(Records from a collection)
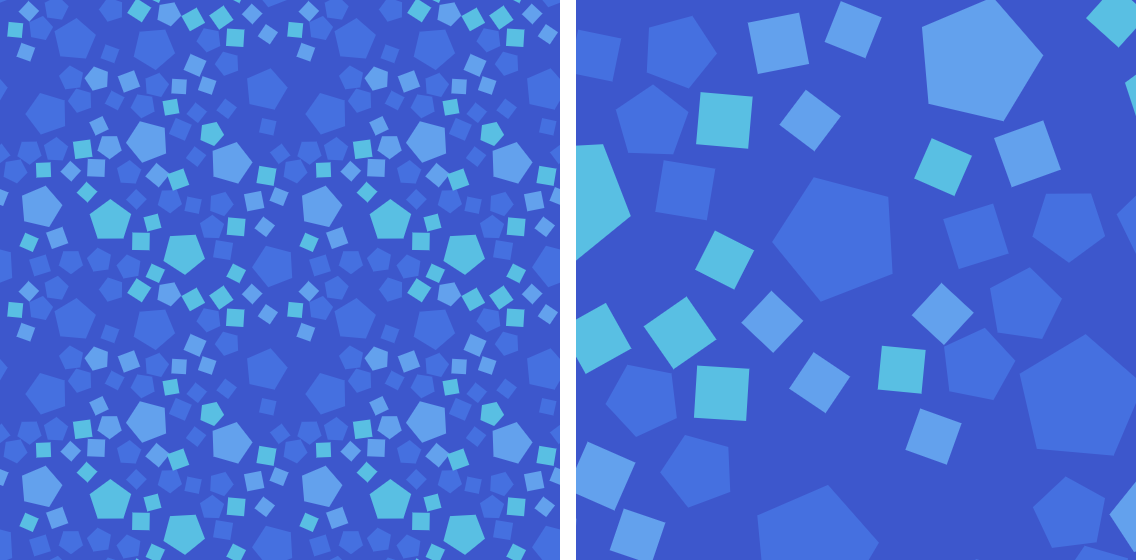
Left, the full canvas; right, a detail of the centre.
Reproduce this pattern procedurally as a WebGL 2 fragment shader.

```glsl
#version 300 es
precision highp float;
// Scattered blue and teal pentagons and squares on royal blue, in a seamless 2 by 2 repeat.

uniform vec2 u_resolution;
out vec4 fragColor;

// Lengths are fractions of one repeat.
#define REPEATS 2.0
#define LARGE_COUNT 10
#define LARGE_RADIUS 0.078
#define LARGE_JITTER 0.068
#define MEDIUM_RADIUS 0.0455
#define SQUARE_RADIUS vec2(0.037, 0.044)
#define GRID vec2(10.0, 12.0)
#define SMALL_JITTER 0.014
#define ROW_BEND 0.02
#define CLEARANCE 0.120
#define MEDIUM_SHARE 0.37
#define SEED 7

const float TAU = 6.2831853;
const vec3 GROUND = vec3(0.24, 0.34, 0.80);
const vec3 BLUE = vec3(0.27, 0.44, 0.88);
const vec3 SKY = vec3(0.39, 0.63, 0.93);
const vec3 TEAL = vec3(0.35, 0.75, 0.89);

// Integer hash giving three values in 0..1.
vec3 hash3(ivec3 id) {
    uvec3 v = uvec3(id) * 1664525u + 1013904223u;
    v.x += v.y * v.z; v.y += v.z * v.x; v.z += v.x * v.y;
    v ^= v >> 16u;
    v.x += v.y * v.z; v.y += v.z * v.x; v.z += v.x * v.y;
    return vec3(v >> 8u) / float(1 << 24);
}

// Shortest offset between two points of the wrapping tile.
vec2 wrapOffset(vec2 d) {
    return d - round(d);
}

vec2 discOffset(vec2 h, float radius) {
    float a = TAU * h.x;
    return radius * sqrt(h.y) * vec2(cos(a), sin(a));
}

// Distance to a regular polygon with the given circumradius.
float polygon(vec2 p, float sides, float radius, float turn) {
    float sector = TAU / sides;
    float a = mod(atan(p.y, p.x) - turn, sector) - 0.5 * sector;
    return length(p) * cos(a) - radius * cos(0.5 * sector);
}

// Large shapes sit on a jittered, slanted square lattice.
vec2 largeCentre(int i, vec3 h) {
    return fract(float(i) * vec2(0.1, 0.3) + discOffset(h.xy, LARGE_JITTER));
}

bool clearOfLarge(vec2 centre) {
    for (int i = 0; i < LARGE_COUNT; i++) {
        vec2 other = largeCentre(i, hash3(ivec3(i, 31, SEED)));
        if (length(wrapOffset(centre - other)) < CLEARANCE) return false;
    }
    return true;
}

// Picks a colour from the limits of the blue and sky shares.
vec3 tint(float h, vec2 limits) {
    return h < limits.x ? BLUE : h < limits.y ? SKY : TEAL;
}

void main() {
    vec2 p = fract(gl_FragCoord.xy / u_resolution * REPEATS);
    float pixel = REPEATS / min(u_resolution.x, u_resolution.y);
    vec3 color = GROUND;

    // Large pentagons
    for (int i = 0; i < LARGE_COUNT; i++) {
        vec3 h = hash3(ivec3(i, 31, SEED));
        vec2 d = wrapOffset(p - largeCentre(i, h));
        float dist = polygon(d, 5.0, LARGE_RADIUS, TAU * h.z);
        float rank = (float((i * 7) % LARGE_COUNT) + 0.5) / float(LARGE_COUNT);
        color = mix(color, tint(rank, vec2(0.5, 0.8)), clamp(0.5 - dist / pixel, 0.0, 1.0));
    }

    // Medium pentagons and squares on staggered rows, left out near large ones
    float homeRow = floor(p.y * GRID.y);
    for (int j = -1; j <= 1; j++) {
        float row = homeRow + float(j);
        float stagger = 0.5 * mod(row, 2.0);
        float homeColumn = floor(p.x * GRID.x - stagger);
        for (int i = -1; i <= 1; i++) {
            float column = homeColumn + float(i);
            ivec2 id = ivec2(mod(vec2(column, row), GRID));
            vec3 place = hash3(ivec3(id, SEED + 1));
            vec3 look = hash3(ivec3(id, SEED + 2));

            vec2 centre = (vec2(column + stagger, row) + 0.5) / GRID;
            centre.y += ROW_BEND * sin(TAU * centre.x);
            centre += discOffset(place.xy, SMALL_JITTER);

            bool medium = look.x < MEDIUM_SHARE;
            float squareRadius = mix(SQUARE_RADIUS.x, SQUARE_RADIUS.y, step(0.65, look.z));
            float radius = medium ? MEDIUM_RADIUS : squareRadius;
            vec2 d = p - centre;
            if (length(d) > radius + pixel || !clearOfLarge(centre)) continue;

            float dist = polygon(d, medium ? 5.0 : 4.0, radius, TAU * place.z);
            vec3 paint = tint(look.y, medium ? vec2(0.56, 0.70) : vec2(0.24, 0.72));
            color = mix(color, paint, clamp(0.5 - dist / pixel, 0.0, 1.0));
        }
    }

    fragColor = vec4(color, 1.0);
}
```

What you have to do – Copy all of the records verbatim, omitting the pictures.

Your response –
Left, the full canvas; right, a detail of the centre.
Reproduce this pattern procedurally as a WebGL 2 fragment shader.

```glsl
#version 300 es
precision highp float;
// Scattered blue and teal pentagons and squares on royal blue, in a seamless 2 by 2 repeat.

uniform vec2 u_resolution;
out vec4 fragColor;

// Lengths are fractions of one repeat.
#define REPEATS 2.0
#define LARGE_COUNT 10
#define LARGE_RADIUS 0.078
#define LARGE_JITTER 0.068
#define MEDIUM_RADIUS 0.0455
#define SQUARE_RADIUS vec2(0.037, 0.044)
#define GRID vec2(10.0, 12.0)
#define SMALL_JITTER 0.014
#define ROW_BEND 0.02
#define CLEARANCE 0.120
#define MEDIUM_SHARE 0.37
#define SEED 7

const float TAU = 6.2831853;
const vec3 GROUND = vec3(0.24, 0.34, 0.80);
const vec3 BLUE = vec3(0.27, 0.44, 0.88);
const vec3 SKY = vec3(0.39, 0.63, 0.93);
const vec3 TEAL = vec3(0.35, 0.75, 0.89);

// Integer hash giving three values in 0..1.
vec3 hash3(ivec3 id) {
    uvec3 v = uvec3(id) * 1664525u + 1013904223u;
    v.x += v.y * v.z; v.y += v.z * v.x; v.z += v.x * v.y;
    v ^= v >> 16u;
    v.x += v.y * v.z; v.y += v.z * v.x; v.z += v.x * v.y;
    return vec3(v >> 8u) / float(1 << 24);
}

// Shortest offset between two points of the wrapping tile.
vec2 wrapOffset(vec2 d) {
    return d - round(d);
}

vec2 discOffset(vec2 h, float radius) {
    float a = TAU * h.x;
    return radius * sqrt(h.y) * vec2(cos(a), sin(a));
}

// Distance to a regular polygon with the given circumradius.
float polygon(vec2 p, float sides, float radius, float turn) {
    float sector = TAU / sides;
    float a = mod(atan(p.y, p.x) - turn, sector) - 0.5 * sector;
    return length(p) * cos(a) - radius * cos(0.5 * sector);
}

// Large shapes sit on a jittered, slanted square lattice.
vec2 largeCentre(int i, vec3 h) {
    return fract(float(i) * vec2(0.1, 0.3) + discOffset(h.xy, LARGE_JITTER));
}

bool clearOfLarge(vec2 centre) {
    for (int i = 0; i < LARGE_COUNT; i++) {
        vec2 other = largeCentre(i, hash3(ivec3(i, 31, SEED)));
        if (length(wrapOffset(centre - other)) < CLEARANCE) return false;
    }
    return true;
}

// Picks a colour from the limits of the blue and sky shares.
vec3 tint(float h, vec2 limits) {
    return h < limits.x ? BLUE : h < limits.y ? SKY : TEAL;
}

void main() {
    vec2 p = fract(gl_FragCoord.xy / u_resolution * REPEATS);
    float pixel = REPEATS / min(u_resolution.x, u_resolution.y);
    vec3 color = GROUND;

    // Large pentagons
    for (int i = 0; i < LARGE_COUNT; i++) {
        vec3 h = hash3(ivec3(i, 31, SEED));
        vec2 d = wrapOffset(p - largeCentre(i, h));
        float dist = polygon(d, 5.0, LARGE_RADIUS, TAU * h.z);
        float rank = (float((i * 7) % LARGE_COUNT) + 0.5) / float(LARGE_COUNT);
        color = mix(color, tint(rank, vec2(0.5, 0.8)), clamp(0.5 - dist / pixel, 0.0, 1.0));
    }

    // Medium pentagons and squares on staggered rows, left out near large ones
    float homeRow = floor(p.y * GRID.y);
    for (int j = -1; j <= 1; j++) {
        float row = homeRow + float(j);
        float stagger = 0.5 * mod(row, 2.0);
        float homeColumn = floor(p.x * GRID.x - stagger);
        for (int i = -1; i <= 1; i++) {
            float column = homeColumn + float(i);
            ivec2 id = ivec2(mod(vec2(column, row), GRID));
            vec3 place = hash3(ivec3(id, SEED + 1));
            vec3 look = hash3(ivec3(id, SEED + 2));

            vec2 centre = (vec2(column + stagger, row) + 0.5) / GRID;
            centre.y += ROW_BEND * sin(TAU * centre.x);
            centre += discOffset(place.xy, SMALL_JITTER);

            bool medium = look.x < MEDIUM_SHARE;
            float squareRadius = mix(SQUARE_RADIUS.x, SQUARE_RADIUS.y, step(0.65, look.z));
            float radius = medium ? MEDIUM_RADIUS : squareRadius;
            vec2 d = p - centre;
            if (length(d) > radius + pixel || !clearOfLarge(centre)) continue;

            float dist = polygon(d, medium ? 5.0 : 4.0, radius, TAU * place.z);
            vec3 paint = tint(look.y, medium ? vec2(0.56, 0.70) : vec2(0.24, 0.72));
            color = mix(color, paint, clamp(0.5 - dist / pixel, 0.0, 1.0));
        }
    }

    fragColor = vec4(color, 1.0);
}
```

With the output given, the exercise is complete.